EU Referendum: Are we asking the right questions?

The public discussion around the forthcoming referendum has been pretty disappointing, noisy, full of hyperbole and, as Ian Hislop noted on a recent episode of Have I Got News For You, at times has degenerated into someone from each side saying the other is a bit like Hitler.

This referendum (and recent elections) have vented a lot of steam on which choice would mean we are 'better off'. That got me thinking about what a Christian analysis of that question might look like.
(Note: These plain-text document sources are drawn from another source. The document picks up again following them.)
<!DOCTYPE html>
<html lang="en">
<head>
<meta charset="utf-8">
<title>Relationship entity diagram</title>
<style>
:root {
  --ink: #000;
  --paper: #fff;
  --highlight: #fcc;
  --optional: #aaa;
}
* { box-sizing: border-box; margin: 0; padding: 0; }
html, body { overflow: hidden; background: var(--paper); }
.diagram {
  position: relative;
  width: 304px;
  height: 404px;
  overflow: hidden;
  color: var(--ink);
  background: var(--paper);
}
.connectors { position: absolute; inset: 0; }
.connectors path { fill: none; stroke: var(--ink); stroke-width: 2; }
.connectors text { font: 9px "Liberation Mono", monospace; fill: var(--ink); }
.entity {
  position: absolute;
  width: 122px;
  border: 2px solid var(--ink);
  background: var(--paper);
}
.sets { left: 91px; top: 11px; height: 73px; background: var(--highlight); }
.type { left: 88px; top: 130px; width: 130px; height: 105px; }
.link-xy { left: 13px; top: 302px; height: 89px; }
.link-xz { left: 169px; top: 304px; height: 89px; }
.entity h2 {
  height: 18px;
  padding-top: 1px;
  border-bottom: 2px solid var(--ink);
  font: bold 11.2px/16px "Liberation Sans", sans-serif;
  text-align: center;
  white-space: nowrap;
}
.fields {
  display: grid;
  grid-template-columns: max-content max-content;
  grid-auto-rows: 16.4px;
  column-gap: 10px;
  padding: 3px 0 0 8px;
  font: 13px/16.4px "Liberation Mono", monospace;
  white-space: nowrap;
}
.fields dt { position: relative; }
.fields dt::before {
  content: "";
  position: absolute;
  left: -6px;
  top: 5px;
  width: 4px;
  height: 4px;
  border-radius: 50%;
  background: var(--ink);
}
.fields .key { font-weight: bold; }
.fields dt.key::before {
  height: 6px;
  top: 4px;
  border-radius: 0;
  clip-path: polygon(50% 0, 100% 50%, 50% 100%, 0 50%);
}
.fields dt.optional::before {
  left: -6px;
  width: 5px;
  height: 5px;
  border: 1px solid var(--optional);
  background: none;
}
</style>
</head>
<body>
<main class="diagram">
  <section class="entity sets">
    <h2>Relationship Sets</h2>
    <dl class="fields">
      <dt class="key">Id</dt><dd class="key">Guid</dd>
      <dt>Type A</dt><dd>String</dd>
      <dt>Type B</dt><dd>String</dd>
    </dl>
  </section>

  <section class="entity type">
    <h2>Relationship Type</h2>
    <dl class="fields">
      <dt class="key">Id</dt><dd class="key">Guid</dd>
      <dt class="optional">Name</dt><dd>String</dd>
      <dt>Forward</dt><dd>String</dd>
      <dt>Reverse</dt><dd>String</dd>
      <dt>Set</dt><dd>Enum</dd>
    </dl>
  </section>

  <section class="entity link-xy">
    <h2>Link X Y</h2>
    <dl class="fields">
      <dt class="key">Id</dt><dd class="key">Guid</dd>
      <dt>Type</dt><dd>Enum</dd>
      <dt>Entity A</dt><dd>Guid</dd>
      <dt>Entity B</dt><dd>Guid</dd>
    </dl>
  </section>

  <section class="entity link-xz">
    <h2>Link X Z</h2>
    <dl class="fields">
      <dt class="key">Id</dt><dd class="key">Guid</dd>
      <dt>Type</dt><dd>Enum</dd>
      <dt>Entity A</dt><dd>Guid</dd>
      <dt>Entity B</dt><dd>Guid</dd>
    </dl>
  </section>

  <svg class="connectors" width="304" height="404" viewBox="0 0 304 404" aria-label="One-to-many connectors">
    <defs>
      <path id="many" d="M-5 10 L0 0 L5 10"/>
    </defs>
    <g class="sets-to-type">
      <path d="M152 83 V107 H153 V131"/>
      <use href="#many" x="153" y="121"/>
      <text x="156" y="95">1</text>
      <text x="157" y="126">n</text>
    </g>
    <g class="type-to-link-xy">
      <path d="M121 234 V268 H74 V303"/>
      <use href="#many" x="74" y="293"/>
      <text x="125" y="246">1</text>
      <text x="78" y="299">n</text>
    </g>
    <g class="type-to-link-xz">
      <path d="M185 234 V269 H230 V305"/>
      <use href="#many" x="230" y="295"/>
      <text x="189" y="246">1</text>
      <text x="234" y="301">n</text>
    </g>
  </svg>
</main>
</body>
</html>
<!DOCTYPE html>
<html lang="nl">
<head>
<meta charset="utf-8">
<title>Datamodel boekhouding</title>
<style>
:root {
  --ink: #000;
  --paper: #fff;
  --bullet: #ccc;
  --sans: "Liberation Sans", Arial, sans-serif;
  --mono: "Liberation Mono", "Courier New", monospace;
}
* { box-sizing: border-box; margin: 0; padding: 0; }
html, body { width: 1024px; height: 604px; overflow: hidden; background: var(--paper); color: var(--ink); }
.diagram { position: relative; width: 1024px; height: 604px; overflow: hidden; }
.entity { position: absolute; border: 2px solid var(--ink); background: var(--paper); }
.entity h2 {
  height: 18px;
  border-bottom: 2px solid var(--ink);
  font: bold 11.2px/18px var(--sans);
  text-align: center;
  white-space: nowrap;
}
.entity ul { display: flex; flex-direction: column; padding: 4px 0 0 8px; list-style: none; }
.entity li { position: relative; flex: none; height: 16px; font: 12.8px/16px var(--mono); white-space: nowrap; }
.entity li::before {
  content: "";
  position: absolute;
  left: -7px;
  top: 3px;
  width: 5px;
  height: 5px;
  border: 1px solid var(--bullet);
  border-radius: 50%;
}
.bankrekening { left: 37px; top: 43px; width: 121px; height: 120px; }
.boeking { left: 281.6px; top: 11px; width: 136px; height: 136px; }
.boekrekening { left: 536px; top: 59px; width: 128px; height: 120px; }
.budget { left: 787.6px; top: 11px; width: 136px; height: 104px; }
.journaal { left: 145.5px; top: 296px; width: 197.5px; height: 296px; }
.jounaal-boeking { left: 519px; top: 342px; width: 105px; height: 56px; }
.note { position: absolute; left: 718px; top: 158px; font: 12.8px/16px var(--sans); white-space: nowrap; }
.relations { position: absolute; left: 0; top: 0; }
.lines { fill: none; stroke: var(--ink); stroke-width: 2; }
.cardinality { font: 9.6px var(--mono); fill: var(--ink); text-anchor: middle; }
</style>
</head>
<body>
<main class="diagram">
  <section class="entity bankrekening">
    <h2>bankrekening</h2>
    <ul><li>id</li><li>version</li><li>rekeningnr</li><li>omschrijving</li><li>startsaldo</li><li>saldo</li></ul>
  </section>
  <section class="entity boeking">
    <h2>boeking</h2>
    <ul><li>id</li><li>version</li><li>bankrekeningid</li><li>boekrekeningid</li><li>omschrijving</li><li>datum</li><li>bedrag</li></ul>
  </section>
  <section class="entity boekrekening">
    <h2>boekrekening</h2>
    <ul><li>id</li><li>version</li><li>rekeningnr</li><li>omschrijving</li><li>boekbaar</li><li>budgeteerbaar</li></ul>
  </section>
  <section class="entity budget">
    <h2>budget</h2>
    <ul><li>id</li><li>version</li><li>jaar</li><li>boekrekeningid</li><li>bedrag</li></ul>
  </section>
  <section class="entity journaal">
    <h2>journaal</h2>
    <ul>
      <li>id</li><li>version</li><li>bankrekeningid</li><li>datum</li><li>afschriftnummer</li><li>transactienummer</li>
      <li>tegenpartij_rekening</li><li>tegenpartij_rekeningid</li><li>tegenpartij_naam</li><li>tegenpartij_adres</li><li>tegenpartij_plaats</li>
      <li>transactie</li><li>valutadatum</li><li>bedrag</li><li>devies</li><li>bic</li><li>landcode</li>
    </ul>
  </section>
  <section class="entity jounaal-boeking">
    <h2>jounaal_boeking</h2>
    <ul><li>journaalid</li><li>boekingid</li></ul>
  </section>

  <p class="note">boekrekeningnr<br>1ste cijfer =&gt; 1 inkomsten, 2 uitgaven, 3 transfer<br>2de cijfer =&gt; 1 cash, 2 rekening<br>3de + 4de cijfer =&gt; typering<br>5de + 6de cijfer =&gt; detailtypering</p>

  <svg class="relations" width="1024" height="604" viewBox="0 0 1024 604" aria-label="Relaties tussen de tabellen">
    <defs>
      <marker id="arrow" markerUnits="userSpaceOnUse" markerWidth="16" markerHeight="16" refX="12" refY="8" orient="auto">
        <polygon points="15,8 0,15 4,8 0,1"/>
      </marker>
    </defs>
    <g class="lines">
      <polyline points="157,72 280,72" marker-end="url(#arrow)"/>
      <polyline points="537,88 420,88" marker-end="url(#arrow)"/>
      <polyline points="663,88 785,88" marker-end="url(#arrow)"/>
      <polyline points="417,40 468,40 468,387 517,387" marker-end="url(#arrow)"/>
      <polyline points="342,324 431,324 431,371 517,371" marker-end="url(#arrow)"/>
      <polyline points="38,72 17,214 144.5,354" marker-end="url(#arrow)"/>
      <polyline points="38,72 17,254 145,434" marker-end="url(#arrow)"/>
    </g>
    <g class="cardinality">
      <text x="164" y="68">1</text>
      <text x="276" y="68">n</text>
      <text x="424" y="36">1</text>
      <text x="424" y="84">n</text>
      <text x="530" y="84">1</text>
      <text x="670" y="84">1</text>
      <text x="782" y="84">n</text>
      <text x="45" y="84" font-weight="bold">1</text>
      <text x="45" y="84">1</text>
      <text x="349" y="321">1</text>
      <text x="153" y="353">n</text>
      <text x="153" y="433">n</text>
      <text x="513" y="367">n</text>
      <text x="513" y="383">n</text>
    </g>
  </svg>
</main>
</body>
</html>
First of all, what do we mean by 'better off'? Do we mean that voting this way or that will result in personal financial gain? For me that is a very inadequate assessment of the value of a choice. At the risk of sounding holier-than-thou, I think most people would acknowledge there are are things in life worth more than money. What if a choice that left me with the same, or even less money, led to a fairer or more just society? What about human rights, freedom, the environment, personal well-being etc? From a faith-based point of view, focussing purely on material (and especially financial) satisfaction is a wholly inadequate account of human flourishing.

Even if we restrict the debate to finance, the question we are left with is who is going to be financially better off? Economists and politicians are on the air a lot debating the effects on economic growth in the short and long term of staying in vs. leaving the EU. History would suggest that if our economy suffers significant decline, it's likely to hit the poorest and most vulnerable. However, when the economy has grown, concern has grown about the widening gap between the least and most affluent, and that the economic benefits of growth have disproportionately gone to the wealthy. How does our discussion about 'better off' relate to a Christian understanding of concern for the poor.

Even if we can identify which voting choice will bring the most growth, will it enrich the lives of those who most need it? That will depend on our own government's domestic policies and priorities, and the people at the helm of the Conservative Party, and hence the government until 2020 may well be decided by the outcome of this vote (unless 2/3 of MPs vote to dissolve Parliament early).

And I am also concerned that the economic discussion seems to have been limited to the impact of choices and policy simply for the UK (or even England). What impact might the decision we are taking have on the wider world, especially the poorest in the developing world? Will remain or leave be the choice that opens up the best opportunities for the peoples of our world who most need them? Where do our global neighbours feature in the debate?

In Luke's gospel, at the start of his public ministry, Jesus is recorded as reading this in the synagogue:
18 “The Spirit of the Lord is upon me,
    because he has anointed me
    to proclaim good news to the poor.
He has sent me to proclaim liberty to the captives
    and recovering of sight to the blind,
    to set at liberty those who are oppressed,
19 to proclaim the year of the Lord's favour.” (Luke 4:18-19)
Would it be too much to ask to have some thoughtful engagement with some of those issues? I fear I already know the answer.

No comments: